To put it bluntly (as is my wont) what I have read about him leads me to see him as a mean-spirited narcissist who translated a certain aesthetic sensitivity and capacity for bullying and hucksterism into a colossal waste of money and collective time, further separating Americans from one another in pursuit of a false control over their environment. As bad, his personality and corporate ethos furthered highly damaging political and economic structures of a kind best described as libertarian socialism, in which corporations and rich individuals behave without conscience, expecting the social programs they vote for but seek to escape funding to pick up the pieces from their own “creative” destruction. I also see him as in many ways a sad character, emotionally and spiritually stunted in part because of the failings of the infantilizing environment in which he grew up.*(H/T - I wish I could remember. A mind is a terrible thing to waste.)
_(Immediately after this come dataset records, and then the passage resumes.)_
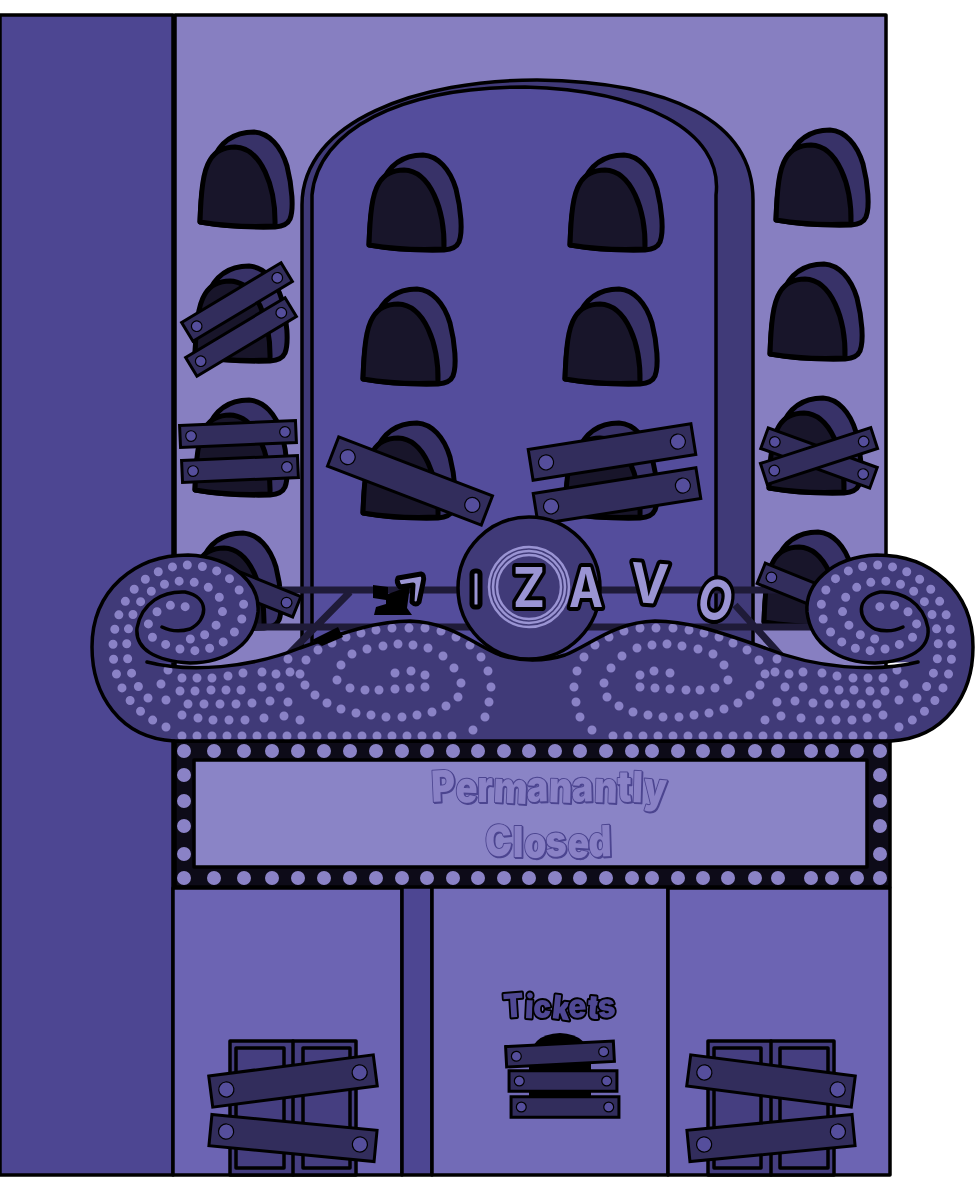
<!DOCTYPE html>
<html lang="en">
<head>
<meta charset="utf-8">
<title>Closed theater</title>
<style>
:root{--ink:#000;--side:#4d4692;--wall:#877fc1;--arch:#544d9c;--trim:#403a78;--shade:#383268;--dark:#18152a;--plank:#322d5c;--bolt:#554e9c;--bulb:#8a82c6;--board:#8a84c6;--shop:#6c64b3;--booth:#726bb7;--door:#453e80;--steel:#1f1b38;--letter:#9a94d3;--notice-edge:#4c4590}
html,body{margin:0;width:976px;height:1177px;overflow:hidden;background:#fff}
svg{display:block}
.line{stroke:var(--ink);stroke-width:3.5;stroke-linejoin:round;stroke-linecap:round}
.none{fill:none}
.heavy{stroke:var(--ink);stroke-width:5;stroke-linejoin:round}
.board{fill:var(--plank);stroke:var(--ink);stroke-width:3;vector-effect:non-scaling-stroke}
.bolt{fill:var(--bolt);stroke:var(--ink);stroke-width:1.2;vector-effect:non-scaling-stroke}
.bulbs{fill:none;stroke:var(--bulb);stroke-linecap:round;stroke-width:9}
.strip{stroke-dasharray:0 15}
.frame-bulbs{stroke-width:14}
.steel{fill:none;stroke:var(--steel);stroke-width:7}
text{font-family:Inter,"DejaVu Sans",sans-serif;font-weight:900;text-anchor:middle;paint-order:stroke;stroke-linejoin:round}
.sign text{font-size:55px;font-weight:700;fill:var(--letter);stroke:var(--ink);stroke-width:8}
.notice{font-size:43px;fill:var(--bulb);stroke:var(--notice-edge);stroke-width:2;filter:drop-shadow(1.5px 1.5px 0 var(--notice-edge))}
.tickets{font-size:33px;fill:#4f4894;stroke:var(--ink);stroke-width:4}
</style>
</head>
<body>
<svg width="976" height="1177" viewBox="0 0 976 1177" role="img" aria-label="Boarded-up theater, permanently closed">
<defs>
  <g id="window">
    <path class="heavy" fill="var(--shade)" d="M1 91C2 62 4 45 13 31C21 10 36 1 55 1C70 2 82 15 88 35C93 55 95 78 91 88Q88 95 76 96Q35 97 1 91Z"/>
    <path class="heavy" fill="var(--dark)" d="M1 91C2 60 4 40 11 29C17 19 26 16 36 16C62 17 77 55 76 95Q37 97 1 91Z"/>
  </g>
  <g id="plank">
    <rect class="board" x="-58" y="-11" width="116" height="22"/>
    <circle class="bolt" cx="-47" r="5.3"/><circle class="bolt" cx="47" r="5.3"/>
  </g>
  <g id="doors">
    <rect class="line" x="230" y="1041" width="126" height="134" fill="var(--door)"/>
    <path class="line none" d="M293 1041V1175M236 1168V1048H284V1168ZM303 1168V1048H350V1168Z"/>
    <use href="#plank" transform="translate(293 1081) rotate(-7.3) scale(1.43)"/>
    <use href="#plank" transform="translate(293 1138) rotate(5.5) scale(1.43)"/>
  </g>
  <path id="canopy-fill" fill="var(--trim)" d="M174 741C120 738 92 695 92 647C92 590 135 555 188 555C235 557 260 585 258 612C254 645 225 663 190 663L147 662C190 673 250 668 300 648C350 630 380 621 410 621C450 622 475 645 500 655Q515 660 533 660V741Z"/>
  <g id="canopy-lines">
    <path class="line none" d="M174 741C120 738 92 695 92 647C92 590 135 555 188 555C235 557 260 585 258 612C254 645 225 663 190 663C155 661 135 649 137 628C142 602 163 591 185 592C210 597 208 620 190 629C180 632 170 631 162 627"/>
    <path class="line none" d="M147 662C190 673 250 668 300 648C350 630 380 621 410 621C450 622 475 645 500 655Q515 660 532 660"/>
  </g>
  <g id="canopy-bulbs" class="bulbs">
    <g class="strip">
      <path d="M166 727C132 712 112 685 113 645C115 595 150 564 192 565C228 568 248 590 243 615C237 640 208 656 180 649C158 643 145 636 148 625C154 608 172 601 186 607"/>
      <path d="M148 698C132 683 125 660 127 640C129 607 150 582 182 581C212 582 226 598 222 614C217 629 204 638 190 639"/>
      <path d="M182 736H456"/>
    </g>
    <path id="swirl" d="M395 673h0M411 671h0M425 675h0M425 687h0M410 688h0M395 689h0M379 690h0M365 690h0M350 688h0M337 680h0M341 665h0M352 654h0M367 649h0M383 646h0M398 644h0M413 645h0M428 648h0M443 656h0M454 668h0M461 683h0M458 697h0M446 706h0M432 712h0M417 715h0M402 717h0M386 717h0M371 715h0M356 713h0M341 709h0M327 703h0M315 695h0M305 685h0M300 674h0M306 660h0M318 650h0M332 643h0M346 637h0M361 633h0M376 630h0M392 628h0M409 628h0M425 628h0M441 631h0M456 637h0M470 645h0M481 657h0M488 671h0M491 687h0M489 702h0M485 717h0M473 730h0"/>
    <path id="rows" d="M161 684h0M168 670h0M182 678h0M197 678h0M212 678h0M228 676h0M243 673h0M262 672h0M276 674h0M290 672h0M288 659h0M180 691h0M195 691h0M211 690h0M226 690h0M241 690h0M262 687h0M280 687h0M166 700h0M188 704h0M204 704h0M220 704h0M236 704h0M252 703h0M270 701h0M288 702h0M182 715h0M198 718h0M213 720h0M229 720h0M245 720h0M264 718h0M284 716h0M300 720h0"/>
  </g>
</defs>

<g id="building">
  <rect class="line" x="0" y="15" width="173" height="1160" fill="var(--side)"/>
  <rect class="line" x="175" y="15" width="711" height="740" fill="var(--wall)"/>
  <path class="line" fill="var(--trim)" d="M302 745V205C302 120 420 80 537 80C670 82 753 120 753 200V745Z"/>
  <path class="line" fill="var(--arch)" d="M312 745V195C318 130 400 87 525 87C640 90 724 130 716 195V745Z"/>
</g>

<g id="windows">
  <use href="#window" x="199" y="131"/><use href="#window" x="194" y="265"/><use href="#window" x="194" y="399"/><use href="#window" x="188" y="532"/>
  <use href="#window" x="368" y="154"/><use href="#window" x="362" y="288"/><use href="#window" x="362" y="422"/>
  <use href="#window" x="569" y="154"/><use href="#window" x="564" y="288"/><use href="#window" x="564" y="422"/>
  <use href="#window" x="775" y="129"/><use href="#window" x="769" y="263"/><use href="#window" x="768" y="397"/><use href="#window" x="763" y="531"/>
</g>

<g id="scaffold" class="steel">
  <path d="M250 590H815M250 627H815M350 592L285 658M735 605L785 660"/>
</g>

<g id="window-planks">
  <use href="#plank" transform="translate(237 302) rotate(-31)"/>
  <use href="#plank" transform="translate(241 337) rotate(-31)"/>
  <use href="#plank" transform="translate(238 434) rotate(-2.5)"/>
  <use href="#plank" transform="translate(240 469) rotate(-2.5)"/>
  <g transform="translate(243 585) rotate(22)">
    <rect class="board" x="-20" y="-11" width="78" height="22"/><circle class="bolt" cx="47" r="5.3"/>
  </g>
  <use href="#plank" transform="translate(410 481) rotate(21) scale(1.42)"/>
  <use href="#plank" transform="translate(612 452) rotate(-9) scale(1.42)"/>
  <use href="#plank" transform="translate(617 496) rotate(-9) scale(1.42)"/>
  <use href="#plank" transform="translate(819 458) rotate(20)"/>
  <use href="#plank" transform="translate(819 456) rotate(-18)"/>
  <use href="#plank" transform="translate(815 595) rotate(22)"/>
</g>

<g id="street-level">
  <rect class="line" x="173" y="888" width="229" height="287" fill="var(--shop)"/>
  <rect class="line" x="402" y="880" width="30" height="295" fill="var(--side)"/>
  <rect class="line" x="432" y="880" width="236" height="295" fill="var(--booth)"/>
  <rect class="line" x="668" y="888" width="222" height="287" fill="var(--shop)"/>
  <use href="#doors"/>
  <use href="#doors" transform="translate(1064 0) scale(-1 1)"/>
  <text class="tickets" x="560" y="1018" textLength="112" lengthAdjust="spacingAndGlyphs" rotate="-4 3 0 7 -3 5 -4">Tickets</text>
  <path d="M529 1100V1062Q530 1034 560 1033Q589 1034 591 1062V1100Z"/>
  <use href="#plank" transform="translate(560 1054) rotate(-3) scale(.93)"/>
  <use href="#plank" transform="translate(563 1081) scale(.93)"/>
  <use href="#plank" transform="translate(565 1107) scale(.93)"/>
</g>

<g id="marquee">
  <rect class="line" x="175" y="741" width="715" height="146" fill="#0d0b18"/>
  <rect class="line" x="194" y="760" width="673" height="107" fill="var(--board)"/>
  <g class="bulbs frame-bulbs">
    <path id="bulb-row" d="M184 751h0M214 751h0M244 751h0M272 751h0M298 751h0M324 751h0M350 751h0M376 751h0M402 751h0M427 751h0M453 751h0M478 751h0M504 751h0M529 751h0M555 751h0M580 751h0M606 751h0M632 751h0M652 751h0M678 751h0M703 751h0M728 751h0M755 751h0M778 751h0M811 751h0M832 751h0M857 751h0M880 751h0"/>
    <use href="#bulb-row" y="127"/>
    <path id="bulb-column" d="M184 775h0M184 801h0M184 826h0M184 854h0"/>
    <use href="#bulb-column" x="696"/>
  </g>
  <text class="notice" x="549" y="802" textLength="234" lengthAdjust="spacingAndGlyphs" rotate="-3 2 0 3 -2 2 -2 2 0 2 4">Permanantly</text>
  <text class="notice" x="549" y="857" textLength="126" lengthAdjust="spacingAndGlyphs" rotate="-4 0 3 -3 3 -2">Closed</text>
</g>

<g id="canopy">
  <use href="#canopy-fill"/>
  <use href="#canopy-fill" transform="translate(1065 0) scale(-1 1)"/>
  <use href="#canopy-bulbs"/>
  <use href="#canopy-bulbs" transform="translate(1065 0) scale(-1 1)"/>
  <use href="#canopy-lines"/>
  <use href="#canopy-lines" transform="translate(1065 0) scale(-1 1)"/>
  <path class="line" d="M174 741H890"/>
</g>

<g id="sign" class="sign">
  <circle class="line" cx="529" cy="588" r="71" fill="var(--trim)"/>
  <g fill="none" stroke="var(--letter)" stroke-width="2.5"><circle cx="529" cy="587" r="40"/><circle cx="529" cy="587" r="36"/><circle cx="529" cy="587" r="32"/></g>
  <path id="fallen-letter" d="M312 640L338 627L343 637L322 646Z"/>
  <path id="broken-letter" d="M373 585L388 587V594L410 586L407 608L412 615H374L376 607L386 604V600L373 598Z"/>
  <path class="heavy" fill="var(--letter)" d="M398 578L421 574Q425 575 423 583L419 602Q416 606 412 602L413 585L400 587Q396 582 398 578Z"/>
  <rect class="heavy" x="472" y="571" width="8" height="36" rx="3" fill="var(--letter)"/>
  <text x="529" y="607" textLength="32" lengthAdjust="spacingAndGlyphs">Z</text>
  <text x="586" y="607" textLength="34" lengthAdjust="spacingAndGlyphs">A</text>
  <text transform="translate(648 603) rotate(4)" textLength="38" lengthAdjust="spacingAndGlyphs">V</text>
  <text transform="translate(711 619) rotate(14)" textLength="34" lengthAdjust="spacingAndGlyphs">O</text>
</g>
</svg>
</body>
</html>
Frohnen looks at Jobs through the lens of what it means to grow up as a spoiled child in the culture of the '60s and '70s, with virtually no restrictions on his behavior. "Jobs was, frankly, coddled. His father sacrificed his career, moved, rearranged his workspace, and berated Jobs’ teachers, all to see to it that his precious genius would be given the best experiences and life chances possible." The parents allowed him to quit going to church (not surprising, since "too many parents were mostly going through the motions" themselves), indulged him, sacrificed to give him whatever he wanted. It was, in other words, all-too typical of the lifestyle one finds in California, "a place people moved to get more money and better weather, and where being the first one on the block to recycle, or get a fancy car, was more important than staying married and taking care of your kids, let alone showing common decency." More:
Eventually, Jobs moved out of his hovel with the drug den in the attic, travelling to the commune (probably still there—did I mention Reed is in Portland?), to his parents’ house, and to India. He got a girl pregnant along the way, denied paternity, encouraged her to get an abortion (she didn’t), then walked away, still denying paternity for some years after. In other words, he engaged in all the usual “hi-jinks” and “mind expanding experiences” one associates with the adolescent mindset of the counterculture.I've never been a Steve Jobs fan; visionary though he may have been in certain areas, I always thought it came at too high a price, and was of dubious merit. I admit, I've got an iPhone and an iPod, and my next laptop is probably a Mac. Nevertheless, as I've said before, the ends seldom ever justify the means. So it's no surprise that I'd read Frohnen's words with relish. But to simply revel in insulting Jobs because I didn't like him is pretty hollow unless it can be put in context - I prefer, whenever possible, to have a good reason for not liking someone - and this Frohnen does.
Because in the end, miserable person though Jobs may have been, one can't help but feel a certain sympathy for him, because he was so obviously a product of his time: let down by his parents, indulged by society, free to come up with brilliant ideas (many of which have had devastating consequences), but free also to live a lifestyle that demeans his humanity. Whether looking at free sex, drugs run rampant, the fruits of Vatican II, or so many of the things that have come out of the era, it's clear that what we are left with is the wages of sin. And, as Frohnen concludes, "Thanks in no small part to Steve Jobs, his fan clubs, and his like-minded competitors this is, potentially, our future. And we should be very, very afraid."